DATA SUPPLIED:
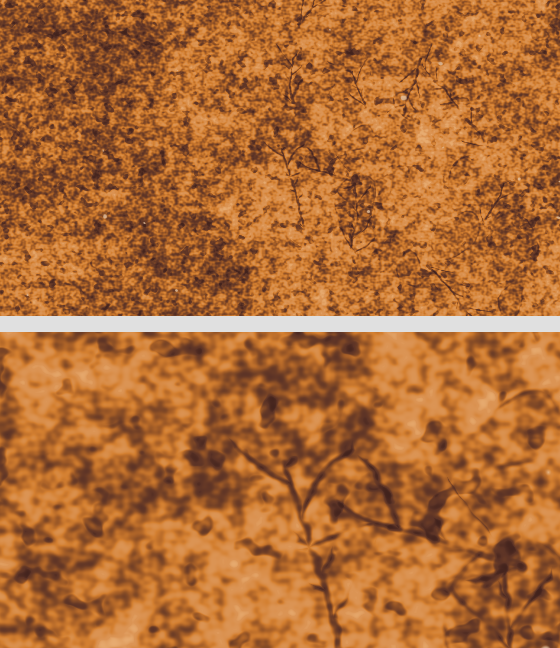
Top: the whole. Bottom: its middle third, enlarged.
A WebGL 1 fragment shader for this texture:

```glsl
precision highp float;
uniform vec2 u_resolution;

#define BIAS 0.22
#define CONTRAST 1.7
#define GRAIN 0.5
#define PIT_DEPTH 1.4
#define TWIG_COUNT 10
#define TWIG_WIDTH 0.0042
#define TWIG_DEPTH 2.1
#define LEAF_COUNT 8
#define LEAF_DEPTH 0.8
#define RIM_DEPTH 1.3
#define SOFT 0.0025

vec2 hash2(vec2 p) {
  vec3 q = fract(p.xyx * vec3(0.1031, 0.1030, 0.0973));
  q += dot(q, q.yzx + 33.33);
  return fract((q.xx + q.yz) * q.zy);
}

float cornerSlope(vec2 cell, vec2 offset) {
  float a = 6.2832 * hash2(cell).x;
  return dot(vec2(cos(a), sin(a)), offset);
}

// Gradient noise scaled to roughly unit deviation
float noise(vec2 p, float frequency) {
  p = p * frequency + frequency + 17.0;
  vec2 i = floor(p), f = fract(p);
  vec2 w = f * f * f * (f * (f * 6.0 - 15.0) + 10.0);
  vec2 e = vec2(1.0, 0.0);
  float low = mix(cornerSlope(i, f), cornerSlope(i + e, f - e), w.x);
  float high = mix(cornerSlope(i + e.yx, f - e.yx), cornerSlope(i + 1.0, f - 1.0), w.x);
  return 4.2 * mix(low, high, w.y);
}

vec2 spread(float id) { return fract(0.5 + id * vec2(0.7549, 0.5699)); }

vec2 turn(vec2 p, float a) {
  return vec2(cos(a) * p.x + sin(a) * p.y, cos(a) * p.y - sin(a) * p.x);
}

float cover(float d) { return 1.0 - smoothstep(-SOFT, SOFT, d); }

// Tapered stem with slanted side shoots of random reach
float twig(vec2 p, float id) {
  vec2 h = hash2(vec2(id, 3.7));
  float len = mix(0.1, 0.32, h.y);
  vec2 q = turn(p - vec2(0.92, 0.1) - spread(id) * vec2(0.8, 0.9), 6.2832 * h.x);
  float t = clamp(q.x / len, 0.0, 1.0);
  float stem = length(q - vec2(t * len, 0.0)) - TWIG_WIDTH * (1.0 - 0.6 * t);
  float side = abs(q.y), spacing = 0.055;
  float root = q.x - side * 1.1;
  float slot = root / spacing + 0.4 * step(0.0, q.y);
  float reach = 0.08 * hash2(vec2(floor(slot), id + 9.0 * step(0.0, q.y))).x - 0.015;
  float shoot = abs(fract(slot) - 0.5) * spacing * 0.67 - TWIG_WIDTH * 0.45;
  shoot = max(max(shoot, side - reach), max(-root, root - len));
  return min(stem, shoot);
}

// Signed distance, approximately, to a ragged oval leaf
float leaf(vec2 p, float id) {
  vec2 h = hash2(vec2(id, 8.3));
  vec2 size = mix(0.035, 0.115, h.y) * vec2(1.0, 0.62);
  vec2 q = turn(p - vec2(1.08, 0.04) - spread(id + 0.4) * vec2(0.66, 0.72), 3.0 * h.x - 1.5);
  return (length(q / size) - 1.0) * size.y;
}

float span(float a, float b, float x) { return clamp((x - a) / (b - a), 0.0, 1.0); }

// Rust colours placed by their share of the surface
vec3 rust(float u) {
  vec3 c = mix(vec3(0.25, 0.13, 0.11), vec3(0.36, 0.20, 0.15), span(0.0, 0.025, u));
  c = mix(c, vec3(0.48, 0.27, 0.15), span(0.025, 0.135, u));
  c = mix(c, vec3(0.60, 0.34, 0.15), span(0.135, 0.295, u));
  c = mix(c, vec3(0.71, 0.41, 0.16), span(0.295, 0.505, u));
  c = mix(c, vec3(0.83, 0.50, 0.19), span(0.505, 0.75, u));
  c = mix(c, vec3(0.86, 0.58, 0.33), span(0.75, 0.96, u));
  return mix(c, vec3(0.91, 0.68, 0.45), span(0.97, 1.0, u));
}

void main() {
  vec2 p = gl_FragCoord.xy / u_resolution.y;
  vec2 g = p * vec2(0.85, 1.0);
  float cloud = noise(g, 3.1), mottle = noise(g, 9.0);
  float blotch = noise(g, 25.0), crumb = noise(g, 58.0), dust = noise(g, 115.0);

  // Broad weathering: dark upper left, brighter right
  float right = smoothstep(0.45, 1.05, p.x + 0.09 * cloud);
  float tone = BIAS + mix(-0.35, 0.25, right);
  vec2 stain = (p - vec2(0.3, 0.84)) / vec2(0.4, 0.26);
  tone -= 0.55 * exp(-dot(stain, stain));
  tone += 0.28 * cloud + 0.3 * mottle + 0.4 * blotch + GRAIN * (crumb + 0.8 * dust);

  // Pale worn patches
  float worn = noise(p + 0.02 * mottle, 4.7) + 0.25 * blotch;
  tone += 0.9 * smoothstep(1.1, 1.9, worn) * mix(0.3, 1.0, right);

  // Clustered dark pits
  float pits = noise(g + 3.0, 33.0) + 0.5 * noise(g + 5.0, 75.0) + 0.25 * noise(g, 6.0);
  tone -= PIT_DEPTH * smoothstep(1.0, 1.9, pits);

  // Leaf prints with broken rims
  vec2 warped = p + 0.006 * vec2(mottle, noise(p + 4.0, 11.0)) + 0.0012 * vec2(crumb, blotch);
  float body = 0.0, rim = 0.0;
  for (int i = 0; i < LEAF_COUNT; i++) {
    float d = leaf(warped, float(i) + 1.0);
    body = max(body, 1.0 - smoothstep(-0.005, 0.005, d));
    rim = max(rim, cover(abs(d) - 0.002));
  }
  tone -= LEAF_DEPTH * body * smoothstep(-1.8, 0.6, blotch + mottle);
  tone -= RIM_DEPTH * rim * smoothstep(-0.9, 0.5, noise(p, 17.0));

  // Branching twig marks
  float twigs = 0.0;
  for (int i = 0; i < TWIG_COUNT; i++) {
    twigs = max(twigs, cover(twig(warped, float(i) + 1.0)));
  }
  tone -= TWIG_DEPTH * twigs * smoothstep(-1.5, 0.3, noise(p + 2.0, 21.0));

  vec3 color = rust(1.0 / (1.0 + exp(-CONTRAST * tone)));

  // Sparse chalky flecks
  vec2 cell = floor(warped / 0.12), h = hash2(cell + 40.0);
  float fleck = length(warped - (cell + 0.25 + 0.5 * h) * 0.12) - 0.007 * h.y;
  color = mix(color, vec3(0.90, 0.78, 0.66), 0.75 * cover(fleck) * step(0.85, h.x));

  gl_FragColor = vec4(color, 1.0);
}
```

ABOUT THIS EXERCISE: Repeat each entry exactly as given; no pictures belong in the copy.

RESULT OF THE TASK:
Top: the whole. Bottom: its middle third, enlarged.
A WebGL 1 fragment shader for this texture:

```glsl
precision highp float;
uniform vec2 u_resolution;

#define BIAS 0.22
#define CONTRAST 1.7
#define GRAIN 0.5
#define PIT_DEPTH 1.4
#define TWIG_COUNT 10
#define TWIG_WIDTH 0.0042
#define TWIG_DEPTH 2.1
#define LEAF_COUNT 8
#define LEAF_DEPTH 0.8
#define RIM_DEPTH 1.3
#define SOFT 0.0025

vec2 hash2(vec2 p) {
  vec3 q = fract(p.xyx * vec3(0.1031, 0.1030, 0.0973));
  q += dot(q, q.yzx + 33.33);
  return fract((q.xx + q.yz) * q.zy);
}

float cornerSlope(vec2 cell, vec2 offset) {
  float a = 6.2832 * hash2(cell).x;
  return dot(vec2(cos(a), sin(a)), offset);
}

// Gradient noise scaled to roughly unit deviation
float noise(vec2 p, float frequency) {
  p = p * frequency + frequency + 17.0;
  vec2 i = floor(p), f = fract(p);
  vec2 w = f * f * f * (f * (f * 6.0 - 15.0) + 10.0);
  vec2 e = vec2(1.0, 0.0);
  float low = mix(cornerSlope(i, f), cornerSlope(i + e, f - e), w.x);
  float high = mix(cornerSlope(i + e.yx, f - e.yx), cornerSlope(i + 1.0, f - 1.0), w.x);
  return 4.2 * mix(low, high, w.y);
}

vec2 spread(float id) { return fract(0.5 + id * vec2(0.7549, 0.5699)); }

vec2 turn(vec2 p, float a) {
  return vec2(cos(a) * p.x + sin(a) * p.y, cos(a) * p.y - sin(a) * p.x);
}

float cover(float d) { return 1.0 - smoothstep(-SOFT, SOFT, d); }

// Tapered stem with slanted side shoots of random reach
float twig(vec2 p, float id) {
  vec2 h = hash2(vec2(id, 3.7));
  float len = mix(0.1, 0.32, h.y);
  vec2 q = turn(p - vec2(0.92, 0.1) - spread(id) * vec2(0.8, 0.9), 6.2832 * h.x);
  float t = clamp(q.x / len, 0.0, 1.0);
  float stem = length(q - vec2(t * len, 0.0)) - TWIG_WIDTH * (1.0 - 0.6 * t);
  float side = abs(q.y), spacing = 0.055;
  float root = q.x - side * 1.1;
  float slot = root / spacing + 0.4 * step(0.0, q.y);
  float reach = 0.08 * hash2(vec2(floor(slot), id + 9.0 * step(0.0, q.y))).x - 0.015;
  float shoot = abs(fract(slot) - 0.5) * spacing * 0.67 - TWIG_WIDTH * 0.45;
  shoot = max(max(shoot, side - reach), max(-root, root - len));
  return min(stem, shoot);
}

// Signed distance, approximately, to a ragged oval leaf
float leaf(vec2 p, float id) {
  vec2 h = hash2(vec2(id, 8.3));
  vec2 size = mix(0.035, 0.115, h.y) * vec2(1.0, 0.62);
  vec2 q = turn(p - vec2(1.08, 0.04) - spread(id + 0.4) * vec2(0.66, 0.72), 3.0 * h.x - 1.5);
  return (length(q / size) - 1.0) * size.y;
}

float span(float a, float b, float x) { return clamp((x - a) / (b - a), 0.0, 1.0); }

// Rust colours placed by their share of the surface
vec3 rust(float u) {
  vec3 c = mix(vec3(0.25, 0.13, 0.11), vec3(0.36, 0.20, 0.15), span(0.0, 0.025, u));
  c = mix(c, vec3(0.48, 0.27, 0.15), span(0.025, 0.135, u));
  c = mix(c, vec3(0.60, 0.34, 0.15), span(0.135, 0.295, u));
  c = mix(c, vec3(0.71, 0.41, 0.16), span(0.295, 0.505, u));
  c = mix(c, vec3(0.83, 0.50, 0.19), span(0.505, 0.75, u));
  c = mix(c, vec3(0.86, 0.58, 0.33), span(0.75, 0.96, u));
  return mix(c, vec3(0.91, 0.68, 0.45), span(0.97, 1.0, u));
}

void main() {
  vec2 p = gl_FragCoord.xy / u_resolution.y;
  vec2 g = p * vec2(0.85, 1.0);
  float cloud = noise(g, 3.1), mottle = noise(g, 9.0);
  float blotch = noise(g, 25.0), crumb = noise(g, 58.0), dust = noise(g, 115.0);

  // Broad weathering: dark upper left, brighter right
  float right = smoothstep(0.45, 1.05, p.x + 0.09 * cloud);
  float tone = BIAS + mix(-0.35, 0.25, right);
  vec2 stain = (p - vec2(0.3, 0.84)) / vec2(0.4, 0.26);
  tone -= 0.55 * exp(-dot(stain, stain));
  tone += 0.28 * cloud + 0.3 * mottle + 0.4 * blotch + GRAIN * (crumb + 0.8 * dust);

  // Pale worn patches
  float worn = noise(p + 0.02 * mottle, 4.7) + 0.25 * blotch;
  tone += 0.9 * smoothstep(1.1, 1.9, worn) * mix(0.3, 1.0, right);

  // Clustered dark pits
  float pits = noise(g + 3.0, 33.0) + 0.5 * noise(g + 5.0, 75.0) + 0.25 * noise(g, 6.0);
  tone -= PIT_DEPTH * smoothstep(1.0, 1.9, pits);

  // Leaf prints with broken rims
  vec2 warped = p + 0.006 * vec2(mottle, noise(p + 4.0, 11.0)) + 0.0012 * vec2(crumb, blotch);
  float body = 0.0, rim = 0.0;
  for (int i = 0; i < LEAF_COUNT; i++) {
    float d = leaf(warped, float(i) + 1.0);
    body = max(body, 1.0 - smoothstep(-0.005, 0.005, d));
    rim = max(rim, cover(abs(d) - 0.002));
  }
  tone -= LEAF_DEPTH * body * smoothstep(-1.8, 0.6, blotch + mottle);
  tone -= RIM_DEPTH * rim * smoothstep(-0.9, 0.5, noise(p, 17.0));

  // Branching twig marks
  float twigs = 0.0;
  for (int i = 0; i < TWIG_COUNT; i++) {
    twigs = max(twigs, cover(twig(warped, float(i) + 1.0)));
  }
  tone -= TWIG_DEPTH * twigs * smoothstep(-1.5, 0.3, noise(p + 2.0, 21.0));

  vec3 color = rust(1.0 / (1.0 + exp(-CONTRAST * tone)));

  // Sparse chalky flecks
  vec2 cell = floor(warped / 0.12), h = hash2(cell + 40.0);
  float fleck = length(warped - (cell + 0.25 + 0.5 * h) * 0.12) - 0.007 * h.y;
  color = mix(color, vec3(0.90, 0.78, 0.66), 0.75 * cover(fleck) * step(0.85, h.x));

  gl_FragColor = vec4(color, 1.0);
}
```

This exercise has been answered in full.